After Ryan Franklin pitched a scoreless ninth-inning for St Louis, all he had to do was sit back and enjoy the final stage of the Cardinal comeback. Yadier Molina - just in the game - led-off the bottom of the ninth with a single to right field. After Ryan bunted him down to second, Lopez again tried to atone for his two-run error by hitting a walk-off two-run home run. He almost did it, but his fly ball deep to left field was hauled in at the warning track, for the second out in the inning.
Jay drew another base on balls, putting runners on first and second - for a relaxed and confident Allen Craig - enjoying the best day of his brief major league career. Allen lined a single to center, scoring Molina with the tying run. With the winning run now on second base, Matt Holliday - who had been having a tough day to this point - promptly ended it with a base hit to right. As Jay streaked home with the game-winning run, the Redbirds had completed the four-game sweep - and were still in first place (51-41) in the NL Central - a half game ahead of the Cincinnati Reds.
Unfortunately for the Cardinals, they would finish the season with a dismal 35-35 record, to finish five games behind the Reds. Inexplicably, their season record against five sub-.500 teams (Cubs, Astros, Brewers, Marlins and Royals) was 21-32. Their worst offense was losing ten out of fifteen games against the hapless Houston Astros. This would shape up to be one of the most frustrating seasons in recent memory - when the Cardinals seemed to have plenty of talent to go deep into the postseason - but they never got there.

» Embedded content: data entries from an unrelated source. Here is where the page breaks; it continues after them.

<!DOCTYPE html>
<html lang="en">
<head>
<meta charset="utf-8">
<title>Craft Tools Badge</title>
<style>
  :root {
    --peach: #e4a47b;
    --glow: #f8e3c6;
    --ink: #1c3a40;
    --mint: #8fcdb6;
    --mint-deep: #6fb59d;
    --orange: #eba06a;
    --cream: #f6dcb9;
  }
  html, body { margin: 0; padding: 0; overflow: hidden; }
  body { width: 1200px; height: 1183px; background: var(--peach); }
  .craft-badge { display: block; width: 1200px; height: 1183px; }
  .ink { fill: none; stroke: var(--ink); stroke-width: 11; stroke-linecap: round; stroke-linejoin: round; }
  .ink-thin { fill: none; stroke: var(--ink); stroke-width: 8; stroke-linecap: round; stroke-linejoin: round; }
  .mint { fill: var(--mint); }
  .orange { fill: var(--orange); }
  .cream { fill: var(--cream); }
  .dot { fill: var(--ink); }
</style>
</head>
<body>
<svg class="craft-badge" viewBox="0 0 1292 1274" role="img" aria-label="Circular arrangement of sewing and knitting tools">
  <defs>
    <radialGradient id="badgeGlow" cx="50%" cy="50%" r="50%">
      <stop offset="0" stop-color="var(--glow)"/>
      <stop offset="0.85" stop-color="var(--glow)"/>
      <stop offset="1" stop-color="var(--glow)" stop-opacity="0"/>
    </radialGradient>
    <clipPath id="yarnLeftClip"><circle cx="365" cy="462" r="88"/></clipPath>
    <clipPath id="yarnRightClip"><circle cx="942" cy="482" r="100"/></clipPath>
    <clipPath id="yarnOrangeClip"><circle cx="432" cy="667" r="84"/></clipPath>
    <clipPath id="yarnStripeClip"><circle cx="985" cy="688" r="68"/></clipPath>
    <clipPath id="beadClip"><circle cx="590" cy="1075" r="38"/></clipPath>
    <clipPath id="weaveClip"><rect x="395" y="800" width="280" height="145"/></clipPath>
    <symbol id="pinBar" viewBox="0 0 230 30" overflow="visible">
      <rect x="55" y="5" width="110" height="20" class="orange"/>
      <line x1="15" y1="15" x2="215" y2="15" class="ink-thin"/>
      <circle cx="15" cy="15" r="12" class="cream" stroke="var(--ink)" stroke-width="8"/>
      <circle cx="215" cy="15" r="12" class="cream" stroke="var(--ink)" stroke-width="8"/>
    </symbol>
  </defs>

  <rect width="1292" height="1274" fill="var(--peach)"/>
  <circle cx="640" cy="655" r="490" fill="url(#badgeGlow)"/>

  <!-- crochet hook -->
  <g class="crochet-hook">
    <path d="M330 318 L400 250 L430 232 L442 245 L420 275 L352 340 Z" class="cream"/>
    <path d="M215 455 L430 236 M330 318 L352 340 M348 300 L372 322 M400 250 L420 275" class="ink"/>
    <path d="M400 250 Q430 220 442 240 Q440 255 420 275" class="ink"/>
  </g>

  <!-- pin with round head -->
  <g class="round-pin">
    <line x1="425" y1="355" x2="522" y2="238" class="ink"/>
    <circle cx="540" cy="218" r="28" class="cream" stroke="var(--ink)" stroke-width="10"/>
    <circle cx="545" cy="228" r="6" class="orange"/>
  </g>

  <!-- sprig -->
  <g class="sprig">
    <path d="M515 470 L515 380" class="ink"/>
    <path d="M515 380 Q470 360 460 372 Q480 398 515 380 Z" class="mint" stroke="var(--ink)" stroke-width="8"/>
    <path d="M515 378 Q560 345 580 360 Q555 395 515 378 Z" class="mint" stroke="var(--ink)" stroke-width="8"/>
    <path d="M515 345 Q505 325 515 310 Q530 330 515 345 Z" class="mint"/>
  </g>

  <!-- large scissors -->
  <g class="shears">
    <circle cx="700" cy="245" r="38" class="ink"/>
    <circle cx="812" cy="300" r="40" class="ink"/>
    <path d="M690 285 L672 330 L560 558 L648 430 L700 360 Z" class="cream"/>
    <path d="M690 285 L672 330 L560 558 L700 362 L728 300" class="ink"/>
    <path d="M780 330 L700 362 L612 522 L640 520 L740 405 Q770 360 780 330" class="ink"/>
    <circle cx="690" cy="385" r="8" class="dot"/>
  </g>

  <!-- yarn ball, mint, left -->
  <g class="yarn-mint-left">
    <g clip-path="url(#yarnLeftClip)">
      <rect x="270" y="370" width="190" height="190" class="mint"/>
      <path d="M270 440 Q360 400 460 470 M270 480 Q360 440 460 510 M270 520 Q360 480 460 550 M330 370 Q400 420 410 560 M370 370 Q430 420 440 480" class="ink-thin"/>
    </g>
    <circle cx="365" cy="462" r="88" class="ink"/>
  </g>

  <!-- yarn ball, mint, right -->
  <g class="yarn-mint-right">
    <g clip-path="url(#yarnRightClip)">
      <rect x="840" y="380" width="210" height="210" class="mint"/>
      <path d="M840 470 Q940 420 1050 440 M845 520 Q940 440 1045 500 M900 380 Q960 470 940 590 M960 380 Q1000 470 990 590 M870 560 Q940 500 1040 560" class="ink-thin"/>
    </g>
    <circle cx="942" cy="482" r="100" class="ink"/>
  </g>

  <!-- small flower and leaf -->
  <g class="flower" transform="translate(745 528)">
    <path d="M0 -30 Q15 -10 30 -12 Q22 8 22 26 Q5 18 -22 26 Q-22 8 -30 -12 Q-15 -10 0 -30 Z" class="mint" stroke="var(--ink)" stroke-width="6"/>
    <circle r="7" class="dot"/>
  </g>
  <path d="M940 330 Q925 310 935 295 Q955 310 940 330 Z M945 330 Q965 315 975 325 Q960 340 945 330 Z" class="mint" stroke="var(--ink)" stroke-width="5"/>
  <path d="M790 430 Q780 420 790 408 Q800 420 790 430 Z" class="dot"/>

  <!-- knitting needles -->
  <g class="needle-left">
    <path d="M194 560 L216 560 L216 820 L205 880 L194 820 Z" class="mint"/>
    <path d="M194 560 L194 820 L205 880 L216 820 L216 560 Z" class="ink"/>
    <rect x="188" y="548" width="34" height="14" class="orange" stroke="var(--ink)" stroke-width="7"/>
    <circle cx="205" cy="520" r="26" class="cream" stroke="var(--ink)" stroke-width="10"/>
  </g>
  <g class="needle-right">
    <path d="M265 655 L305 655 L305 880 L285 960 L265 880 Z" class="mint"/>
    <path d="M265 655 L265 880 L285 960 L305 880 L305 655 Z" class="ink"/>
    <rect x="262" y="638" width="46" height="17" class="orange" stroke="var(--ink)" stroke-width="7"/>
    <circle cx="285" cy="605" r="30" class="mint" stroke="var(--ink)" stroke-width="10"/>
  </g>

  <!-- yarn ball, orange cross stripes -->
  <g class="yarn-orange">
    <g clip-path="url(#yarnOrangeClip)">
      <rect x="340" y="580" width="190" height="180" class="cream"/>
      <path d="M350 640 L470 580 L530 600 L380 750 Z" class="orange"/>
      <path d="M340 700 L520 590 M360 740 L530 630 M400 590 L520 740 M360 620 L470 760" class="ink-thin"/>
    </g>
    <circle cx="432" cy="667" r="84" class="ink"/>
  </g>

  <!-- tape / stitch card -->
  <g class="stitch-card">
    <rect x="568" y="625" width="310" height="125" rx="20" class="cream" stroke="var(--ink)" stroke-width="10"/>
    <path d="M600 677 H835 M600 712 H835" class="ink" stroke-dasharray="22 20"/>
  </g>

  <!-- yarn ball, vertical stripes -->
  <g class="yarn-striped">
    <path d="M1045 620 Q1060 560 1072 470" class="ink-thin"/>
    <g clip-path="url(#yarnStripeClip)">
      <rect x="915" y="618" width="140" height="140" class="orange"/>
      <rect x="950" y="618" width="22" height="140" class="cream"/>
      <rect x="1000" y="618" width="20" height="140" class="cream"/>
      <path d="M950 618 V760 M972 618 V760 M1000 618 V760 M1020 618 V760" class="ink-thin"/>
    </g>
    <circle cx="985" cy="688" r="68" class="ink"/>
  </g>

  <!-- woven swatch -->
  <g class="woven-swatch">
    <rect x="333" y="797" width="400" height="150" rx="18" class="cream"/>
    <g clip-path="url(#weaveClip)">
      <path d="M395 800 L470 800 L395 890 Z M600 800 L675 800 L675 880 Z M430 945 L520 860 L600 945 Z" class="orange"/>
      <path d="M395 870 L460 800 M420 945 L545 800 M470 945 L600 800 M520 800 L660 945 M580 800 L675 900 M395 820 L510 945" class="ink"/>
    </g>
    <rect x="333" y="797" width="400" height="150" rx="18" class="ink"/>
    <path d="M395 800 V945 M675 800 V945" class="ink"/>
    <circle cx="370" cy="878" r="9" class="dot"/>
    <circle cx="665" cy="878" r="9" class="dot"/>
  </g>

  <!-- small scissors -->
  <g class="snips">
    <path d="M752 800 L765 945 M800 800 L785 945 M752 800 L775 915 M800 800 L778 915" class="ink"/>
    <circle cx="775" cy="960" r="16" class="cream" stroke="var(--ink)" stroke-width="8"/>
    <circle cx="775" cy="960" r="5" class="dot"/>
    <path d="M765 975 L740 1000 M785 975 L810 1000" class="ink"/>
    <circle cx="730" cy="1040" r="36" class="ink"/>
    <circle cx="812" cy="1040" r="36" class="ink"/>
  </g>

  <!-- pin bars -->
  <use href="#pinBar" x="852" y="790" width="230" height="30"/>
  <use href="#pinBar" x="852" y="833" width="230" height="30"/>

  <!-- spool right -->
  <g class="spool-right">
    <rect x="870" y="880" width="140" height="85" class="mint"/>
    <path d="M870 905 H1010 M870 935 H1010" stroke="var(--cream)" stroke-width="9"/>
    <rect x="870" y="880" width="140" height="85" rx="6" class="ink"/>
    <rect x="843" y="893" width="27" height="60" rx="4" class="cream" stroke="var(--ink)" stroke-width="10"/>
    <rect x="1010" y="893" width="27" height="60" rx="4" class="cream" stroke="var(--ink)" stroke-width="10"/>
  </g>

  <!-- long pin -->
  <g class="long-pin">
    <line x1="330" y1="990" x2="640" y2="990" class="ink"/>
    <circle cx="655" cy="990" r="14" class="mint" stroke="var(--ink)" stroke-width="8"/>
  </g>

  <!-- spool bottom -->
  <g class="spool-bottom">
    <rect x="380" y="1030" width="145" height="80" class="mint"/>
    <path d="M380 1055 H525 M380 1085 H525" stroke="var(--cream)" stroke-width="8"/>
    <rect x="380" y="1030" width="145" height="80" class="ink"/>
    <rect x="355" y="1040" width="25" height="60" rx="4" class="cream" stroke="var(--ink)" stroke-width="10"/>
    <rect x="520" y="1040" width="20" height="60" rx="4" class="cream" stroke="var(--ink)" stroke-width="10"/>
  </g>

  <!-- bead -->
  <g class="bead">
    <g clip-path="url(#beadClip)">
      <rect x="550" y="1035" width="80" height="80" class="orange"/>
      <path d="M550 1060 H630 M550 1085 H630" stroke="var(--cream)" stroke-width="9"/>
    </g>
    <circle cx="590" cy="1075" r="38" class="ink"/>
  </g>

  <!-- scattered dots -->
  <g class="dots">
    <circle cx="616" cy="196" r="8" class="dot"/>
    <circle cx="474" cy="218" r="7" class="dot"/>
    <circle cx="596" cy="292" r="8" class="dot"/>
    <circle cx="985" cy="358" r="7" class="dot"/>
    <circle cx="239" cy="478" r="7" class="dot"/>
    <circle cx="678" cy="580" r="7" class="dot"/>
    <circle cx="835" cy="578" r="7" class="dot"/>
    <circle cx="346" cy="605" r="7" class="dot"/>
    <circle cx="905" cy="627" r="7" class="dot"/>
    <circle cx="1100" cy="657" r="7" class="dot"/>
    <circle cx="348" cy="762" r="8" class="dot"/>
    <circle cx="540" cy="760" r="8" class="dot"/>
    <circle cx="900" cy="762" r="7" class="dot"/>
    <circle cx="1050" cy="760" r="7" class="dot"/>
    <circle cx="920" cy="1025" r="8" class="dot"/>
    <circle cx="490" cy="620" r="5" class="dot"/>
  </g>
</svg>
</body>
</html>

As 2010 ended in disappointment for Cardinal fans, 2011 would be quite a different story, altogether. "2011 would be quite a different story!" (If you get it, you know this is a gag from the movie, Airplane!) If you don't get it, and find it offensive, please head over to your favorite social media site to voice your concerns, pipe shot.